Among the entries below, count the lines containing the string "blue". Only the count is needed.

● **Records for this task**:

>>>

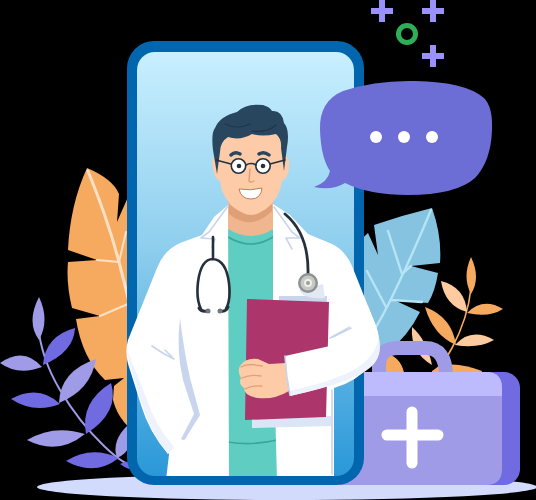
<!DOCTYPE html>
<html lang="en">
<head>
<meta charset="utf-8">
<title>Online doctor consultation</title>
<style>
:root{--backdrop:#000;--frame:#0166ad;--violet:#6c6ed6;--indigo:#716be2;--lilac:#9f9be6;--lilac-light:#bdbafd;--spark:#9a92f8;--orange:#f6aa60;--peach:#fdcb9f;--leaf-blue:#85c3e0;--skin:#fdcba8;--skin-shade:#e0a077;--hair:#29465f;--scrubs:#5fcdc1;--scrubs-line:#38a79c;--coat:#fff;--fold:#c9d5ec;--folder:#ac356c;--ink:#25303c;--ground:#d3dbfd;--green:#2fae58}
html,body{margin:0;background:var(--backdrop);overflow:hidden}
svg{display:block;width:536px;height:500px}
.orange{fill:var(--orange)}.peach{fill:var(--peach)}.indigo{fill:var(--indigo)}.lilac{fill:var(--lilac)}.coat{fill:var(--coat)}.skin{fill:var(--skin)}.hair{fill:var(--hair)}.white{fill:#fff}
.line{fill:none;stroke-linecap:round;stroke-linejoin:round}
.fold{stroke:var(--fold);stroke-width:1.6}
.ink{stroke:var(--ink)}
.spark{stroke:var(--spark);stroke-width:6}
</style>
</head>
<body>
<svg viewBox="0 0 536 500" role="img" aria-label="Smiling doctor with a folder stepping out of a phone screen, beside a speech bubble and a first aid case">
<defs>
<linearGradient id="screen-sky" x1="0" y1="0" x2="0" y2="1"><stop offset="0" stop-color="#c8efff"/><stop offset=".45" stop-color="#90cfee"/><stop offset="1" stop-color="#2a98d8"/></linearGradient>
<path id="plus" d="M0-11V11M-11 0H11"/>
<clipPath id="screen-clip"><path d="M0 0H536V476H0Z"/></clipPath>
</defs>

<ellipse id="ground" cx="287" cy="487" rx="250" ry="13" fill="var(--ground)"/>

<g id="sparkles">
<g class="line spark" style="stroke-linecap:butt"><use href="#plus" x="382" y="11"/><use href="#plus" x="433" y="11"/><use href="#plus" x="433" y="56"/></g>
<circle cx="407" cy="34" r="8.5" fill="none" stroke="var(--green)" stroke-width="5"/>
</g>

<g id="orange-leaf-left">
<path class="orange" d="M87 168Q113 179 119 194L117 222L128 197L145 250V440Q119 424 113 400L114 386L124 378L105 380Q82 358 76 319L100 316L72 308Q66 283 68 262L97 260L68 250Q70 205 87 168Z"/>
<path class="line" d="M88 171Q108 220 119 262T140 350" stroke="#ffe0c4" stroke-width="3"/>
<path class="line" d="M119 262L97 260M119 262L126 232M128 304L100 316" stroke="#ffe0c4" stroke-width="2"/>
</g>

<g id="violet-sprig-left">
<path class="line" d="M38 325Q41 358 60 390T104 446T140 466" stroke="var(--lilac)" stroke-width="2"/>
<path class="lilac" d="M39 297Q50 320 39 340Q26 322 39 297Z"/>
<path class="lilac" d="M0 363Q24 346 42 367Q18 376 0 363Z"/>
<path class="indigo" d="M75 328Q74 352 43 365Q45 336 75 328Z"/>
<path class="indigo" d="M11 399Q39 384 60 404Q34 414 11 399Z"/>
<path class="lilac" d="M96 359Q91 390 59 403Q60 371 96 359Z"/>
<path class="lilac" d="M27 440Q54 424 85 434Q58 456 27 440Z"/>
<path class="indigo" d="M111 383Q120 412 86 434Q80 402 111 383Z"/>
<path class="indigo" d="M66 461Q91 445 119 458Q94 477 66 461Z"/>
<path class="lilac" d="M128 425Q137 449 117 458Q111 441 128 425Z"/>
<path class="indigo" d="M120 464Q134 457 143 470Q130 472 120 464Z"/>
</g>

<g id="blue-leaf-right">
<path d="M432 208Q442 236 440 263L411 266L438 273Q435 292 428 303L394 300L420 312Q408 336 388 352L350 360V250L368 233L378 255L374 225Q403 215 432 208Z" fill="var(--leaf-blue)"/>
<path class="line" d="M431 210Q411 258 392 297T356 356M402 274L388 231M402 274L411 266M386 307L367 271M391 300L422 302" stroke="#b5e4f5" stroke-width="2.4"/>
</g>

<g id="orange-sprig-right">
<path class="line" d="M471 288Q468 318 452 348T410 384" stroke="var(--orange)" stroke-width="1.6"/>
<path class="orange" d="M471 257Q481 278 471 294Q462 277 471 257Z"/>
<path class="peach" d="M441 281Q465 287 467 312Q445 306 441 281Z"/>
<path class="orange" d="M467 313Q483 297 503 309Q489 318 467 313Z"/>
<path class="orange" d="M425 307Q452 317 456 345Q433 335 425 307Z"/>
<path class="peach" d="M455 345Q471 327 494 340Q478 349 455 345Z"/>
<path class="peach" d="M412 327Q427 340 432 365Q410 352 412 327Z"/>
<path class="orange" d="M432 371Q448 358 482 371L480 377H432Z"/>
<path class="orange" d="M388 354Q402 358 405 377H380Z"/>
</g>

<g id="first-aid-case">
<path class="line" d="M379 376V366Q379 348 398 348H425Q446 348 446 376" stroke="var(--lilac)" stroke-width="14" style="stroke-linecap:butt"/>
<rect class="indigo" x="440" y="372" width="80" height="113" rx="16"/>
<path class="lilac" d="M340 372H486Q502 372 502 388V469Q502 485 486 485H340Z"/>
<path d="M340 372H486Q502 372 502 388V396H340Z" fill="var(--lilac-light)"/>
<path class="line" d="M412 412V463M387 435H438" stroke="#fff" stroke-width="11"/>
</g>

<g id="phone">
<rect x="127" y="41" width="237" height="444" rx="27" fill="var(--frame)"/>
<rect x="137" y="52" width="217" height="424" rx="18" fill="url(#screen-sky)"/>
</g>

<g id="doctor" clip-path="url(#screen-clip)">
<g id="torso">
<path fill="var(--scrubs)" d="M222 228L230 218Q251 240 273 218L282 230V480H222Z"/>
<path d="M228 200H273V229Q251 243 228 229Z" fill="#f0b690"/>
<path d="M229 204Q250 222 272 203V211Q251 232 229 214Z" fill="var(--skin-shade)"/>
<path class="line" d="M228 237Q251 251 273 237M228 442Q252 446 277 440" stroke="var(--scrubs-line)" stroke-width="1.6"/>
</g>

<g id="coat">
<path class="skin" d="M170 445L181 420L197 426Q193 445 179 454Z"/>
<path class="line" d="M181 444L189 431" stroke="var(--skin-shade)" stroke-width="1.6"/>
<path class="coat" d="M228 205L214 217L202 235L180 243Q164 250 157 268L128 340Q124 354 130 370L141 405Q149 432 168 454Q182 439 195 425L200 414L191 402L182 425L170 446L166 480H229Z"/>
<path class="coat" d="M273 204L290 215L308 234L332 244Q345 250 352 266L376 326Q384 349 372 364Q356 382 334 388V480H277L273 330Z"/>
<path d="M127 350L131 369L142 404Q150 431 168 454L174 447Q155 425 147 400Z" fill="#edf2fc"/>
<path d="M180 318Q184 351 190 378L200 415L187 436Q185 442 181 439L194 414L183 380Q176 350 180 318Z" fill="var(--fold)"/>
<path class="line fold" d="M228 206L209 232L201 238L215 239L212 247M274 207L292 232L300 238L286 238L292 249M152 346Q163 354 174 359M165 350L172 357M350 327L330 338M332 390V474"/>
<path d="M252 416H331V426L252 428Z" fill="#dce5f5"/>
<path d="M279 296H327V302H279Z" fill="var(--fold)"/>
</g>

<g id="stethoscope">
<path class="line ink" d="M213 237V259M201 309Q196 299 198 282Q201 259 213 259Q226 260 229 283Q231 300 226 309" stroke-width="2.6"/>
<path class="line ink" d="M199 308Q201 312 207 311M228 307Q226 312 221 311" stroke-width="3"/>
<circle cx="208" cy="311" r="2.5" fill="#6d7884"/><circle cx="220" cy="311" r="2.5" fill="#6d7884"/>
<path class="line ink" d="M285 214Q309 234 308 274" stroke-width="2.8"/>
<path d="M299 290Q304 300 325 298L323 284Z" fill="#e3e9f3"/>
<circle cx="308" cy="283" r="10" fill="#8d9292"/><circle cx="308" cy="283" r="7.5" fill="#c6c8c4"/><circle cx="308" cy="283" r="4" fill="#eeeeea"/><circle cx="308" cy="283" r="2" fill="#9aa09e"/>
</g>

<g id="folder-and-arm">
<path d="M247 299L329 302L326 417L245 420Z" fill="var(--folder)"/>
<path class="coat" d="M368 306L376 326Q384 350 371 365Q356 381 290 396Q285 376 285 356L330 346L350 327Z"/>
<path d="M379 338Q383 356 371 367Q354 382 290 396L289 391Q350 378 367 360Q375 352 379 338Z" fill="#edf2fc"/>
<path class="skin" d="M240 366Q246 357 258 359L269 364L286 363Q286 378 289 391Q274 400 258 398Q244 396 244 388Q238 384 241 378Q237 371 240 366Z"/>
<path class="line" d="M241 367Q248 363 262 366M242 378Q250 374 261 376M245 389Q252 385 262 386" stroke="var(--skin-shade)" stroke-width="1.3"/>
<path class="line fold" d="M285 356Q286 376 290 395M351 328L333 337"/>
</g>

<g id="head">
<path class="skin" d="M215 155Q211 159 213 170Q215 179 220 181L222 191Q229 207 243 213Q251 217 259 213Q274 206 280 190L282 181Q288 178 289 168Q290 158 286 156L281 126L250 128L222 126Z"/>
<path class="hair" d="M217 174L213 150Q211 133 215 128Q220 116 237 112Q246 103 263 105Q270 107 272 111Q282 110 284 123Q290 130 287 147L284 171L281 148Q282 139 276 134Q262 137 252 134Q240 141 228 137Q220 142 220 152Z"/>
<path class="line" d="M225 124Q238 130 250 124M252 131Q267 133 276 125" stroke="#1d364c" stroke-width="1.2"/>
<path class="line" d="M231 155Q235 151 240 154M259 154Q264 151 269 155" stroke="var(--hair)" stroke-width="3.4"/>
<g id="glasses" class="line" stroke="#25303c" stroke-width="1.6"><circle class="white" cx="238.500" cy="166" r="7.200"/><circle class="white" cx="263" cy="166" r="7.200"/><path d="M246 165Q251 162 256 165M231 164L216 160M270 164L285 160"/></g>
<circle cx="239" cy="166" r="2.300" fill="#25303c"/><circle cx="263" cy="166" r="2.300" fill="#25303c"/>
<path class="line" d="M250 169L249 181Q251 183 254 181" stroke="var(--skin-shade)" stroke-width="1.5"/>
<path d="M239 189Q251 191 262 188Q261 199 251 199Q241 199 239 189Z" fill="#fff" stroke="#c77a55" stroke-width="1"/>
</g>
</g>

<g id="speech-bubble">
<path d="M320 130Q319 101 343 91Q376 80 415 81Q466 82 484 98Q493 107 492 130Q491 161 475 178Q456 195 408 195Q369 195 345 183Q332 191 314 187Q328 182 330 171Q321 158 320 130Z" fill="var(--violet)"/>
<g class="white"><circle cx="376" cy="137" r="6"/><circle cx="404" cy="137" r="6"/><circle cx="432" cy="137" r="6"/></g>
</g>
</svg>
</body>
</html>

<<<
>>>

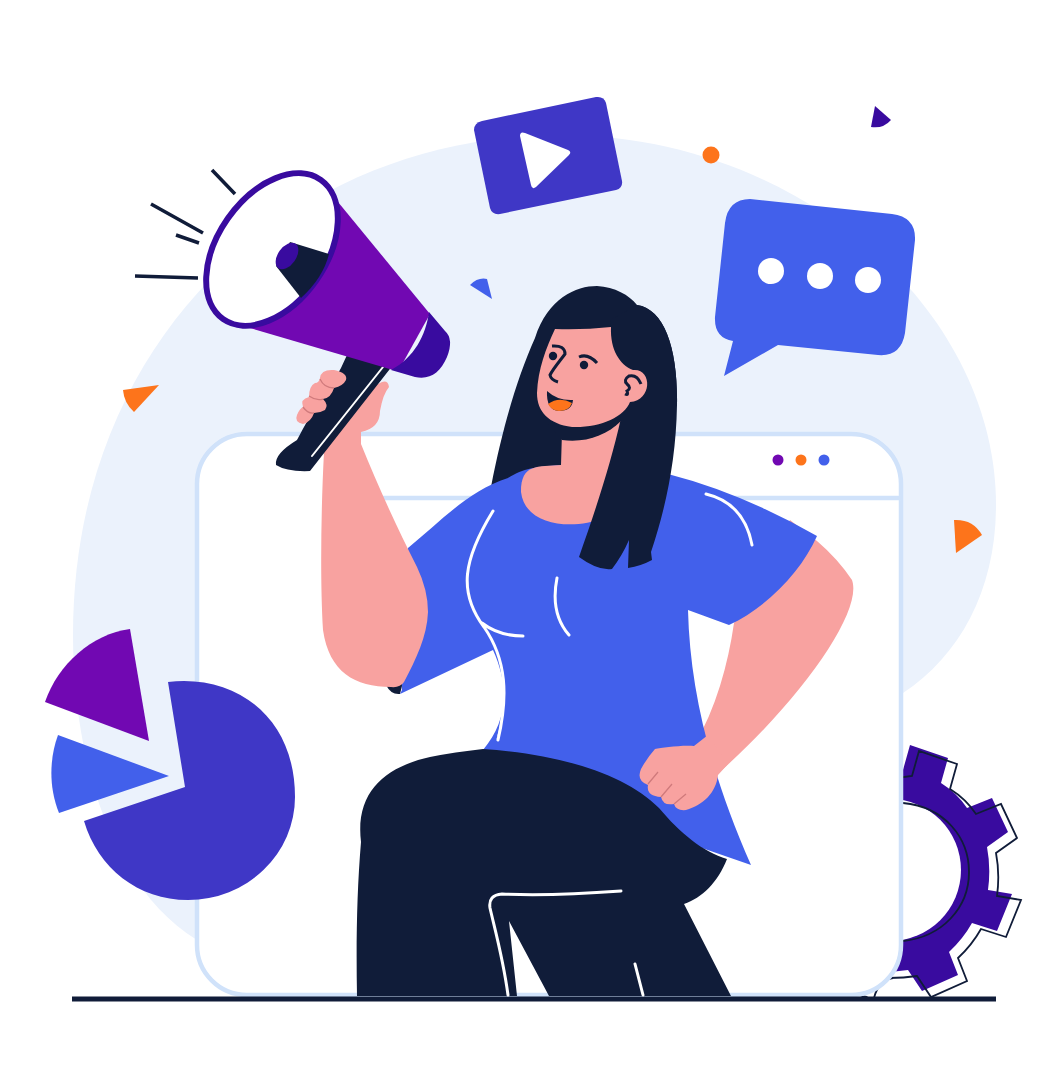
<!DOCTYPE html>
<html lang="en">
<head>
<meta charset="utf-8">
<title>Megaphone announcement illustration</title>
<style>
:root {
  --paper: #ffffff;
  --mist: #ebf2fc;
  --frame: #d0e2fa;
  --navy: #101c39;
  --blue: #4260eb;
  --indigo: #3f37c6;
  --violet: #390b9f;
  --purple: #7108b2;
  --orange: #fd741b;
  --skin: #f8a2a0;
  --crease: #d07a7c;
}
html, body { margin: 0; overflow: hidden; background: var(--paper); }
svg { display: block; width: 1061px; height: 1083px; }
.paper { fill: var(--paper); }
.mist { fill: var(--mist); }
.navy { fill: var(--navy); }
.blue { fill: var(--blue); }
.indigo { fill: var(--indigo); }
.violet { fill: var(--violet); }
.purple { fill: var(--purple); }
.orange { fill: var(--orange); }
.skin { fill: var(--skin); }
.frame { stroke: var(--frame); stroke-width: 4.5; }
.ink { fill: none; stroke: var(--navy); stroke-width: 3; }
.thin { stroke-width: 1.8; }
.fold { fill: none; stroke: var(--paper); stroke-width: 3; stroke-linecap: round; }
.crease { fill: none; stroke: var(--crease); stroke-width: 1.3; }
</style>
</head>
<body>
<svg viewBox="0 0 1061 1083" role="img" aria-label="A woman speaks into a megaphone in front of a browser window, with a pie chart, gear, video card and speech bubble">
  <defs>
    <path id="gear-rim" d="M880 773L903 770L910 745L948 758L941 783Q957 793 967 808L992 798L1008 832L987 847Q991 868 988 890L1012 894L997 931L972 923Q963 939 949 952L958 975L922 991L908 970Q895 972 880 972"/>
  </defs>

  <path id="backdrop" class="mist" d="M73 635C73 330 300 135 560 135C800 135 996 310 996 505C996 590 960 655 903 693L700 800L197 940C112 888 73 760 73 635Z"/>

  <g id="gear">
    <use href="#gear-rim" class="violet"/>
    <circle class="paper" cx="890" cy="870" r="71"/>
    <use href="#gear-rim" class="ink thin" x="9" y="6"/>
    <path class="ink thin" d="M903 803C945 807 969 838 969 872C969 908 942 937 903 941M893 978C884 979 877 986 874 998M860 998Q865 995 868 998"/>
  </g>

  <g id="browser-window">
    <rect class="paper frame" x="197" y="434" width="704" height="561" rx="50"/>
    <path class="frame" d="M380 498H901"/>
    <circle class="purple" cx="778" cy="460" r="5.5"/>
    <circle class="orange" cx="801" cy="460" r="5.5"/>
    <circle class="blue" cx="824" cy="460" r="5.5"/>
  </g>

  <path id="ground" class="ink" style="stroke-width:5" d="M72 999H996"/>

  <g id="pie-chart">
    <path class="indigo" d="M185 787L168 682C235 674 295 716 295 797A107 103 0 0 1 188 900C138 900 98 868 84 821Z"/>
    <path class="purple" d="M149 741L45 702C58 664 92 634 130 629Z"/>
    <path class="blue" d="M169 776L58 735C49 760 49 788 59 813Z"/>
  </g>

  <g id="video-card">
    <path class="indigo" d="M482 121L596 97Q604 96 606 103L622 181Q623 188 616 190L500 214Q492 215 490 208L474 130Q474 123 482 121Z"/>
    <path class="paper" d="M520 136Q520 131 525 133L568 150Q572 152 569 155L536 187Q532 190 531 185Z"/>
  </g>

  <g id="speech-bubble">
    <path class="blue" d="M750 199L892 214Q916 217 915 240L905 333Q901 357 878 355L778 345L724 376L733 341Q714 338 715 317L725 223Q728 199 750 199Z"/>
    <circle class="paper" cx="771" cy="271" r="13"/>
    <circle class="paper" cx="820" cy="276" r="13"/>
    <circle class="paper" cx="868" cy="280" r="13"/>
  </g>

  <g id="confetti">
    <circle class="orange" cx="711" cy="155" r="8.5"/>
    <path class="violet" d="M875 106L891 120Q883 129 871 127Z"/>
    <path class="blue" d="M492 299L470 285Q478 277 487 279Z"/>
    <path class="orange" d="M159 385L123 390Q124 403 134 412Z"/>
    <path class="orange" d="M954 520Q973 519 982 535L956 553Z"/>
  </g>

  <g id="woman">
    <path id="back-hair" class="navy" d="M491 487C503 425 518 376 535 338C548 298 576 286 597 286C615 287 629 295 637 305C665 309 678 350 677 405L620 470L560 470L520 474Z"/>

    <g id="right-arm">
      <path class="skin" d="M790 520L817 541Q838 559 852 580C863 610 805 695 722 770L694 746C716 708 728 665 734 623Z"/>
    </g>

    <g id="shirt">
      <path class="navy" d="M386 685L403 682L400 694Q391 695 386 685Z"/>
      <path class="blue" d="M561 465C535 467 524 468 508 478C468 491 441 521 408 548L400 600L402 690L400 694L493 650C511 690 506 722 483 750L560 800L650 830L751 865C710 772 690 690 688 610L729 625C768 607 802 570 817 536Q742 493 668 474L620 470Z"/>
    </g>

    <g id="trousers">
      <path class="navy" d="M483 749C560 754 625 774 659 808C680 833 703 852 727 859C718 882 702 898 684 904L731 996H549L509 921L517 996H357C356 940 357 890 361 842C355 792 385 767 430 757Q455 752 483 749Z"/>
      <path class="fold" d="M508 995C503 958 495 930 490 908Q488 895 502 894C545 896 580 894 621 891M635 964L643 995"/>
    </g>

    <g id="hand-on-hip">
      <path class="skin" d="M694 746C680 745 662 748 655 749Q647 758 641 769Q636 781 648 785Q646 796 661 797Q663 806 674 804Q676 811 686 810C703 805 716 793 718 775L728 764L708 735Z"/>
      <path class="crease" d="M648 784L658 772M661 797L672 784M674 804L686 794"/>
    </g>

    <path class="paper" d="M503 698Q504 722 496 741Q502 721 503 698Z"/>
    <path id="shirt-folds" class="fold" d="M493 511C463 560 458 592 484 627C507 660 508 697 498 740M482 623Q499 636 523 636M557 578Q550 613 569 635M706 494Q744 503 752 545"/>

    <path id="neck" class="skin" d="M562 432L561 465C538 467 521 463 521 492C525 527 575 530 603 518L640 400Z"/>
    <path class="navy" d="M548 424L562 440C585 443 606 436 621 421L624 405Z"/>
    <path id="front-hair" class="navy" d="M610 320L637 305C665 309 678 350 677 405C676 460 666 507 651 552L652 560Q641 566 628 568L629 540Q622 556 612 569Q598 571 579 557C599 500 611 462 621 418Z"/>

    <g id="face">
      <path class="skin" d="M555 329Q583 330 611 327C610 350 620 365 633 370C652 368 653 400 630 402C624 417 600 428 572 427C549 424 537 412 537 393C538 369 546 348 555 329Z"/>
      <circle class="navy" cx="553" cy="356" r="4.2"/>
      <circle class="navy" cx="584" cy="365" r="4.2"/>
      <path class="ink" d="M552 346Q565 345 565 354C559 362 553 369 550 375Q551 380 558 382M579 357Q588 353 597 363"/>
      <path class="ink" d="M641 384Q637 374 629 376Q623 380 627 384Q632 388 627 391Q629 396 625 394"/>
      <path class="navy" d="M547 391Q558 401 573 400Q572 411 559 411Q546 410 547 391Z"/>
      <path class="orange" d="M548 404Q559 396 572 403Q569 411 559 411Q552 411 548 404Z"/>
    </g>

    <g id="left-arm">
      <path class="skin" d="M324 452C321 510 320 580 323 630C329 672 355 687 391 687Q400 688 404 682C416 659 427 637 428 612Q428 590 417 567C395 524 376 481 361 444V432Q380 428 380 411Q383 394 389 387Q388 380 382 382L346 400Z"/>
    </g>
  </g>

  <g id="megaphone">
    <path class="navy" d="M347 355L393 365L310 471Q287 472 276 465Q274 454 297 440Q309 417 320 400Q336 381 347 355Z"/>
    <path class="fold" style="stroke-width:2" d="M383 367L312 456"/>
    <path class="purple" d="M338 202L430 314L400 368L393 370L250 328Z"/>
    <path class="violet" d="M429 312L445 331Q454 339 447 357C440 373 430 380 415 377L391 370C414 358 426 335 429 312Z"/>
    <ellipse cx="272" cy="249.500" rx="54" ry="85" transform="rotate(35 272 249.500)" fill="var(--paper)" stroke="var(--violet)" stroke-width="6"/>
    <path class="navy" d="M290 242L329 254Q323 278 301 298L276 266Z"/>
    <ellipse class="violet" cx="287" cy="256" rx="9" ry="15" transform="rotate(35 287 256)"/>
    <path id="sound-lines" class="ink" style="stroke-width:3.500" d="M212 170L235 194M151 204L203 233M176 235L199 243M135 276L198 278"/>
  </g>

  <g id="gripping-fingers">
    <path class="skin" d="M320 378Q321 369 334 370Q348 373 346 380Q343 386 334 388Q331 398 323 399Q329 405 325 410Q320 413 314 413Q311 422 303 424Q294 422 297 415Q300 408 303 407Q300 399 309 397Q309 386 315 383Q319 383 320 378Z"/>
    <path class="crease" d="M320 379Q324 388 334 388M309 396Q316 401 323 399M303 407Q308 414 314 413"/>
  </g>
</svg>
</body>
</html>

<<<

● **Solution**:
10